  • domain selection;
  • non-ribosomal peptidyl transferase;
  • polypeptides;
  • proteolysis;
  • ribozymes

Abstract

Modern cells present no signs of a putative prebiotic RNA world. However, RNA coding is not a sine qua non for the accumulation of catalytic polypeptides. Thus, cellular proteins spontaneously fold into active structures that are resistant to proteolysis. The law of mass action suggests that binding domains are stabilized by specific interactions with their substrates. Random polypeptide synthesis in a prebiotic world has the potential to initially produce only a very small fraction of polypeptides that can fold spontaneously into catalytic domains. However, that fraction can be enriched by proteolytic activities that destroy the unfolded polypeptides and regenerate amino acids that can be recycled into polypeptides. In this open system scenario the stable domains that accumulate and the chemical environment in which they are accumulated are linked through self coding of polypeptide structure.
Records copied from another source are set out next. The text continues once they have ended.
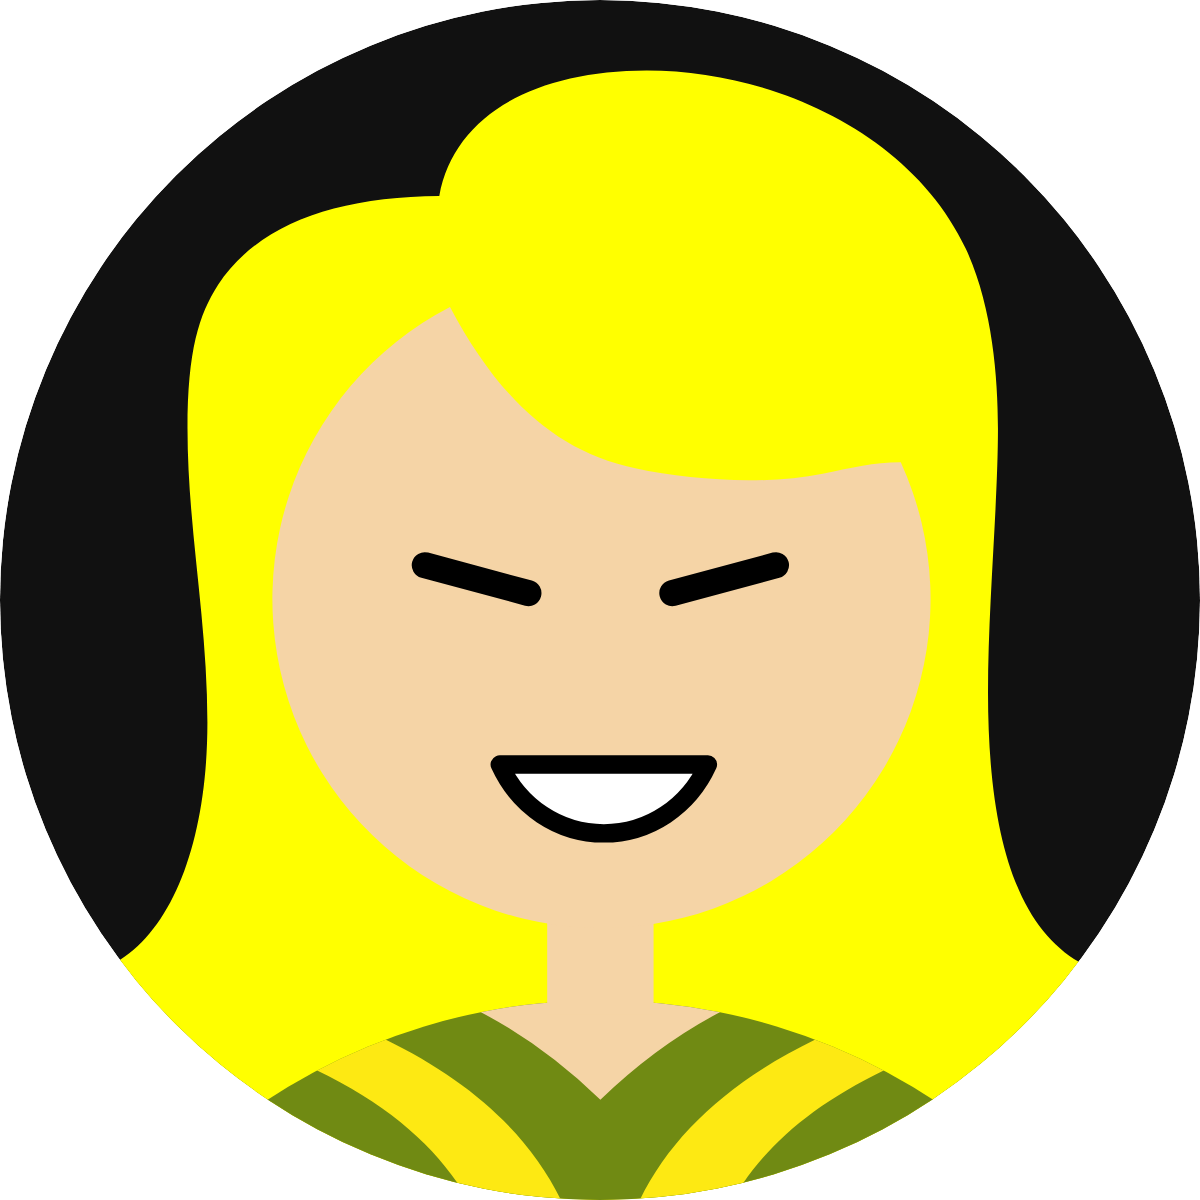
<!DOCTYPE html>
<html lang="en">
<head>
<meta charset="utf-8">
<title>Round avatar</title>
<style>
  :root {
    --paper: #ffffff;
    --night: #111111;
    --hair: #ffff00;
    --skin: #f5d4a6;
    --shirt: #708a13;
    --strap: #fde913;
    --ink: #000000;
  }
  html, body { margin: 0; width: 1200px; height: 1200px; overflow: hidden; background: var(--paper); }
  .avatar { display: block; width: 1200px; height: 1200px; }
  .backdrop { fill: var(--night); }
  .hair { fill: var(--hair); }
  .skin { fill: var(--skin); }
  .shirt { fill: var(--shirt); }
  .strap { fill: var(--strap); }
  .eye { fill: none; stroke: var(--ink); stroke-width: 34; stroke-linecap: round; }
  .mouth { fill: var(--paper); stroke: var(--ink); stroke-width: 24; stroke-linejoin: round; }
</style>
</head>
<body>
<svg class="avatar" viewBox="0 0 1568 1568" role="img" aria-label="Smiling woman with long yellow hair in a green top">
  <defs>
    <clipPath id="badge"><circle cx="784" cy="784" r="784"/></clipPath>
    <clipPath id="shoulders"><circle cx="784.5" cy="2100" r="793"/></clipPath>
    <path id="strap" d="M503,1358 L470,1340 L400,1392 L413,1398 C500,1440 558,1488 598,1546 L611,1568 L733,1568 C690,1480 612,1411 503,1358 Z"/>
    <path id="eye" d="M555,738.5 L690.5,775"/>
  </defs>

  <g clip-path="url(#badge)">
    <circle class="backdrop" cx="784" cy="784" r="784"/>

    <path class="hair" d="M574,256 C593,150 700,92 845,92 C1010,92 1192,175 1262,325 C1296,398 1304,490 1304,560 C1304,660 1291,790 1291,905 C1291,1100 1332,1212 1410,1257 L1500,1300 V1568 H68 V1300 L157,1254 C230,1208 271,1090 271,944 C271,810 245,690 245,560 C245,458 260,411 285,372 C338,292 440,257 574,256 Z"/>

    <g class="torso" clip-path="url(#shoulders)">
      <rect class="shirt" y="1290" width="1568" height="278"/>
      <use class="strap" href="#strap"/>
      <use class="strap" href="#strap" transform="translate(1569 0) scale(-1 1)"/>
      <path class="skin" d="M600,1307 L629,1323 Q711,1366 784.5,1437 Q858,1366 940,1323 L969,1307 Z"/>
    </g>

    <rect class="skin" x="715" y="1190" width="139" height="135"/>
    <path class="skin" d="M588,401 A430,430 0 1 0 1177,604 C1140,604 1115,611 1075,619 C1000,634 905,628 830,612 C725,590 650,518 588,401 Z"/>

    <use class="eye" href="#eye"/>
    <use class="eye" href="#eye" transform="translate(1569 0) scale(-1 1)"/>
    <path class="mouth" d="M653,999 H925 C900,1054 848,1089 789,1089 C730,1089 678,1054 653,999 Z"/>
  </g>
</svg>
</body>
</html>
Such open polypeptide systems may have been the precursors to the cellular ribonucleoprotein (RNP) world that evolved subsequently.